The wife was formerly the cleaner for the husband. There was evidence to support the claim that the deceased had a host of issues in relation to his mental capacity dating back to 2001. He also had other medical conditions arising out of his alcohol abuse. He was admitted to a nursing home four months after the wedding “suffering from cognitive impairment, dementia and a raft of other health issues.”
The deceased’s family had been informed that the marriage would take place in June 2011 but later found that the couple had in fact married in April.
The Court took into account a number of factors, including the age and financial disparity between the deceased and the Respondent, and the Respondent’s financial motivations in amending the deceased’s Will.
The deceased’s granddaughter brought an application under Section 113 of the Family Law Act 1975 as to the validity of the marriage.

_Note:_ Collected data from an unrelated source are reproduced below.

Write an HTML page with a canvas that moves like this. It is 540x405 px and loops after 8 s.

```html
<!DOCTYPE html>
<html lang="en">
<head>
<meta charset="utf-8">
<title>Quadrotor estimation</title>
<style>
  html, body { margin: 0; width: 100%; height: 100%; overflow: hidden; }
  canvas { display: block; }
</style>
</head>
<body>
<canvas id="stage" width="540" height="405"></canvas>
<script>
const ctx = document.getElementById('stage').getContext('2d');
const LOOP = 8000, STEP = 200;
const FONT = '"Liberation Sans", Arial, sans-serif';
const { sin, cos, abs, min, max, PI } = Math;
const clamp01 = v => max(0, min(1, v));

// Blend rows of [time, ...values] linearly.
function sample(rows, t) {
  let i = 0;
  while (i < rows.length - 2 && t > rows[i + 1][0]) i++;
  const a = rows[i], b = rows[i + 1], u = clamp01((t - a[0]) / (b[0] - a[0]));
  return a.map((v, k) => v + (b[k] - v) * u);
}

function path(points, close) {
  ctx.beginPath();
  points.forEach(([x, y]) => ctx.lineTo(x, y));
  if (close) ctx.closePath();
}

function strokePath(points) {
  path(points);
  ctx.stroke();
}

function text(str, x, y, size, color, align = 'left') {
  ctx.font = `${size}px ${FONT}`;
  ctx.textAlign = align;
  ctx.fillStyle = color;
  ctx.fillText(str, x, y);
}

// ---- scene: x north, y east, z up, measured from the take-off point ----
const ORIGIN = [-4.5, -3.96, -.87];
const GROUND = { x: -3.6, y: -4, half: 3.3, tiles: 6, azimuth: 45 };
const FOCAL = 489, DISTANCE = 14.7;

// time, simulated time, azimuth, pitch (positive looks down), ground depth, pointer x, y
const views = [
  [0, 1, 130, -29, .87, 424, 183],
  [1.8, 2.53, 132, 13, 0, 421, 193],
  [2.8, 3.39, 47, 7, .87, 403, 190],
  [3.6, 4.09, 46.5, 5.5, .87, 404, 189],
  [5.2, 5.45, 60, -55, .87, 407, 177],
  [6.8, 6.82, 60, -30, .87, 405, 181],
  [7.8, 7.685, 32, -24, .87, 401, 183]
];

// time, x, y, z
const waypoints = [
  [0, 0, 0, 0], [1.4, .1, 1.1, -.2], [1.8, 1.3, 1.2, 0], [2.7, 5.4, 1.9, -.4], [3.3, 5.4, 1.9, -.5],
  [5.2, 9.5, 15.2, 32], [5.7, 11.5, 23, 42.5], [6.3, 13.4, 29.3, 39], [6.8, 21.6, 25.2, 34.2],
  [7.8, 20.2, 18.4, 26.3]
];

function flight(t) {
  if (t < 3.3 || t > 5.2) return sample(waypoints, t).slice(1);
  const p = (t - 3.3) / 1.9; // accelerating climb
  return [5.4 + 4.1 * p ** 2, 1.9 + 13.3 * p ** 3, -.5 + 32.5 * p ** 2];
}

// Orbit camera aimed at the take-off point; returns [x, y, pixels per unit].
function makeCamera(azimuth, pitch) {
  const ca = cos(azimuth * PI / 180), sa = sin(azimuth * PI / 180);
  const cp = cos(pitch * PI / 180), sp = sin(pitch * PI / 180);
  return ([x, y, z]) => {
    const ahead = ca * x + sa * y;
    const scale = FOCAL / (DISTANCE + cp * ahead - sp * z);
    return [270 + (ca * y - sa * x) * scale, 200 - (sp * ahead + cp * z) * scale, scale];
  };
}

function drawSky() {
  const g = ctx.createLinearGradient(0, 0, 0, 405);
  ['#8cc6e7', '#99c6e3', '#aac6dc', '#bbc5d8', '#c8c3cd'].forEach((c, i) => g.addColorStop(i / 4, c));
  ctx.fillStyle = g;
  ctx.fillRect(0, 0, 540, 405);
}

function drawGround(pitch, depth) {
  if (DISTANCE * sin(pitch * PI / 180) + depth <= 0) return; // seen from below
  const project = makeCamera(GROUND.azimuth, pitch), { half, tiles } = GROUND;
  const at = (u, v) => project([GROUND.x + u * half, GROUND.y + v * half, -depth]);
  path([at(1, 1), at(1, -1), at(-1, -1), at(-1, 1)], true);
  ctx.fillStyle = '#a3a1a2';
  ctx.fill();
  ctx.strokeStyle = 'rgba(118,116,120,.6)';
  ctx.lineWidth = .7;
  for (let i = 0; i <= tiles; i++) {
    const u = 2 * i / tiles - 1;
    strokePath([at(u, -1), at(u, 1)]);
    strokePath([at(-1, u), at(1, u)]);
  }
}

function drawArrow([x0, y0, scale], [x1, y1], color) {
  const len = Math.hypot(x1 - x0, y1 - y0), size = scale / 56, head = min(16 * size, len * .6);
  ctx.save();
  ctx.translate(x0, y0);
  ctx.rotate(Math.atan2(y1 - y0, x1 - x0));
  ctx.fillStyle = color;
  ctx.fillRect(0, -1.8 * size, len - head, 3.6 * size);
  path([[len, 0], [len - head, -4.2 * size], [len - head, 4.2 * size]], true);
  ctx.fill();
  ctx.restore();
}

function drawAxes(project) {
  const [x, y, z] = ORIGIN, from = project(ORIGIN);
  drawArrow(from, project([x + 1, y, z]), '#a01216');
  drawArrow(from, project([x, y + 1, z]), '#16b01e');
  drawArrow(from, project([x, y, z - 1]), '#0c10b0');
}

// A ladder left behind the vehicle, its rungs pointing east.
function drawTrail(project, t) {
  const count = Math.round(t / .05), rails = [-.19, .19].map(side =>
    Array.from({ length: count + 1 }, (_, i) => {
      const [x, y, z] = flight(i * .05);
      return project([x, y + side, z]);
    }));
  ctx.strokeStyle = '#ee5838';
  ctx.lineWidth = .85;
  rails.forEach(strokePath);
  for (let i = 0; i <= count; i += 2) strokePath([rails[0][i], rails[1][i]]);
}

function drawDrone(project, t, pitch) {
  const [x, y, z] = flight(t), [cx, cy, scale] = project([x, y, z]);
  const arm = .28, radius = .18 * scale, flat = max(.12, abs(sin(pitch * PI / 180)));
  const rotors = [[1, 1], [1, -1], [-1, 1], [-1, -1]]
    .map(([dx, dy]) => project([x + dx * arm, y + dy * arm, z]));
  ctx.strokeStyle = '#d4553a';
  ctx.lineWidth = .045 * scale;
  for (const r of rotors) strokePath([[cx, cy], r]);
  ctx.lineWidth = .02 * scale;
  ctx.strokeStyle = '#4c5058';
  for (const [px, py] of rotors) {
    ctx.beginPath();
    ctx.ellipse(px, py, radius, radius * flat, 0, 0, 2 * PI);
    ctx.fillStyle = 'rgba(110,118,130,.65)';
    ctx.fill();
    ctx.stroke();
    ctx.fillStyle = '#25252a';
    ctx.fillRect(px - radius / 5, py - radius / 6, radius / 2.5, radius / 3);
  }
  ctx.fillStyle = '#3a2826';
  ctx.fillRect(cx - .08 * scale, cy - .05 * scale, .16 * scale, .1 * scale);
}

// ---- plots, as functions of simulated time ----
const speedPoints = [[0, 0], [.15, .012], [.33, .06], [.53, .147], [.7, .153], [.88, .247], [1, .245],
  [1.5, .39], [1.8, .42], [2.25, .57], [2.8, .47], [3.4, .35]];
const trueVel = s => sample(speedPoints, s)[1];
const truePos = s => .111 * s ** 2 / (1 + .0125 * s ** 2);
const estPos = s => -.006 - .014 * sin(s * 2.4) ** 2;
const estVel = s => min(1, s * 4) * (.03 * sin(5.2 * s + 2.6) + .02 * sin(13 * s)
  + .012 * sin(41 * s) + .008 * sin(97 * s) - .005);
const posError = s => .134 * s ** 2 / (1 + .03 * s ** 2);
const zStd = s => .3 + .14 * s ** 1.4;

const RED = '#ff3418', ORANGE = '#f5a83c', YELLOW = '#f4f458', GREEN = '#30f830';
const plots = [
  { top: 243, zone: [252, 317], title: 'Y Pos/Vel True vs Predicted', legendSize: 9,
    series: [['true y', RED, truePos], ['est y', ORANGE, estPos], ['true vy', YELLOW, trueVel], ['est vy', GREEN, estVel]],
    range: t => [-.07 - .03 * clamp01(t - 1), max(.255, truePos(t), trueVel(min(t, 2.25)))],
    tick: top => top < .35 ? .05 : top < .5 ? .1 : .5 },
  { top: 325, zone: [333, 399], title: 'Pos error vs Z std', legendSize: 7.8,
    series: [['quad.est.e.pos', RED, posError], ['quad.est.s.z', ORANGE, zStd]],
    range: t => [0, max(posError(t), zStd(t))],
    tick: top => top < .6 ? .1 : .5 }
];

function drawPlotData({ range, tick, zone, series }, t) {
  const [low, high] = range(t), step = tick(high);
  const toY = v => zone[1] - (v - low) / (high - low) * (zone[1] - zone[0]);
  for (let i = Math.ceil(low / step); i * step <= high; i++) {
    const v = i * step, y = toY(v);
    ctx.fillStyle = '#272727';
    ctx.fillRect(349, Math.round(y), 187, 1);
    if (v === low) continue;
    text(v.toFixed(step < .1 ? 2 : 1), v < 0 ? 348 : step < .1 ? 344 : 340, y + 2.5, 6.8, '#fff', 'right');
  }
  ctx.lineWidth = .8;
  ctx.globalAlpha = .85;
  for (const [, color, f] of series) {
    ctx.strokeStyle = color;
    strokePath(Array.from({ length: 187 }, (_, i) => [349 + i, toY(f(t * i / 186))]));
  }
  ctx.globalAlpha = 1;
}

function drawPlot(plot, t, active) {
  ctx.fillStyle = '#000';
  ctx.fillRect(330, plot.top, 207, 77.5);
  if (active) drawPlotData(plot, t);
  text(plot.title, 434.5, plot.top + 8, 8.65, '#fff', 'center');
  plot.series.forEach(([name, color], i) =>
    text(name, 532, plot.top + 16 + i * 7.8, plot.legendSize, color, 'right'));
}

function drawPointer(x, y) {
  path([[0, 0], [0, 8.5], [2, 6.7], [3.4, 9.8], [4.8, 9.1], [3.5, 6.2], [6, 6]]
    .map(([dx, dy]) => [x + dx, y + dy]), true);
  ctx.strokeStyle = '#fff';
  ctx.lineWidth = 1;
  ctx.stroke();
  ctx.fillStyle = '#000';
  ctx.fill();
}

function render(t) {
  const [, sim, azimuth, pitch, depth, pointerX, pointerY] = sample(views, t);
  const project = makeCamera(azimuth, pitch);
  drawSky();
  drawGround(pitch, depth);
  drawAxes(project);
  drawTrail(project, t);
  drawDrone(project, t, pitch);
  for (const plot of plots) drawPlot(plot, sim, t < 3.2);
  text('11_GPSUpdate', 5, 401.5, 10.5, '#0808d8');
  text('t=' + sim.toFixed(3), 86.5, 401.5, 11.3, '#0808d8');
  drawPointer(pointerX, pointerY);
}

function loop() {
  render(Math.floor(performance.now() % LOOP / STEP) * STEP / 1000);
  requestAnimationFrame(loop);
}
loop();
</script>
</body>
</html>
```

The Court was informed that the husband and his wife had visited his general practitioner, who provided a certificate that he was “of sound mind and capable of making rational decisions about his affairs”. They also met with the husband’s solicitor and signed a new Will before (but in contemplation of) the marriage, which ensured his entire estate would be left to the Respondent wife.
The deceased and the Respondent attended the marriage celebrant to complete documentation for the marriage and were due to attend a further appointment; however the deceased’s ill health prevented this proceeding.
The general practitioner, solicitor and the marriage celebrant were not called by the Respondent to give evidence and no explanation as to their absence was provided to the Court.
The deceased’s family told the Court that the Respondent was making “regular drawings” on his bank account.
The Court was satisfied that the deceased had “ongoing significant mental and cognitive incapacity, particularly in the 12-month period preceding the wedding ceremony, which continued as at the date of the ceremony.” The Court took into account a number of factors, including the age and financial disparity between the deceased and the Respondent, and the Respondent’s financial motivations in amending the deceased’s Will.
The Court held that the deceased did not have the capacity to understand the nature and effect of his marriage to the Respondent and declared the marriage void.
This case is one of a very small number of reported legal judgments where a marriage has been declared void.
Streeterlaw Family Law solicitor Shweta Kumar said people need to be made aware of the potential threats that can invade the lives of their elderly friends, family and neighbours.
“Old age is a delicate phase in life where the elderly are often more relationally isolated and their increasing physical frailty inhibits access to support and information services,” she said. “It is important that we remain vigilant to protect these more vulnerable members of our community. The judicial system is available to protect rights and recover wrongs. However, prevention is better than the cure.”
The NSW Consumer and Administrative Tribunal (NCAT) has a specialist Guardianship Division and their website has further links to helpful resources. For further information, go to: www.ncat.nsw.gov.au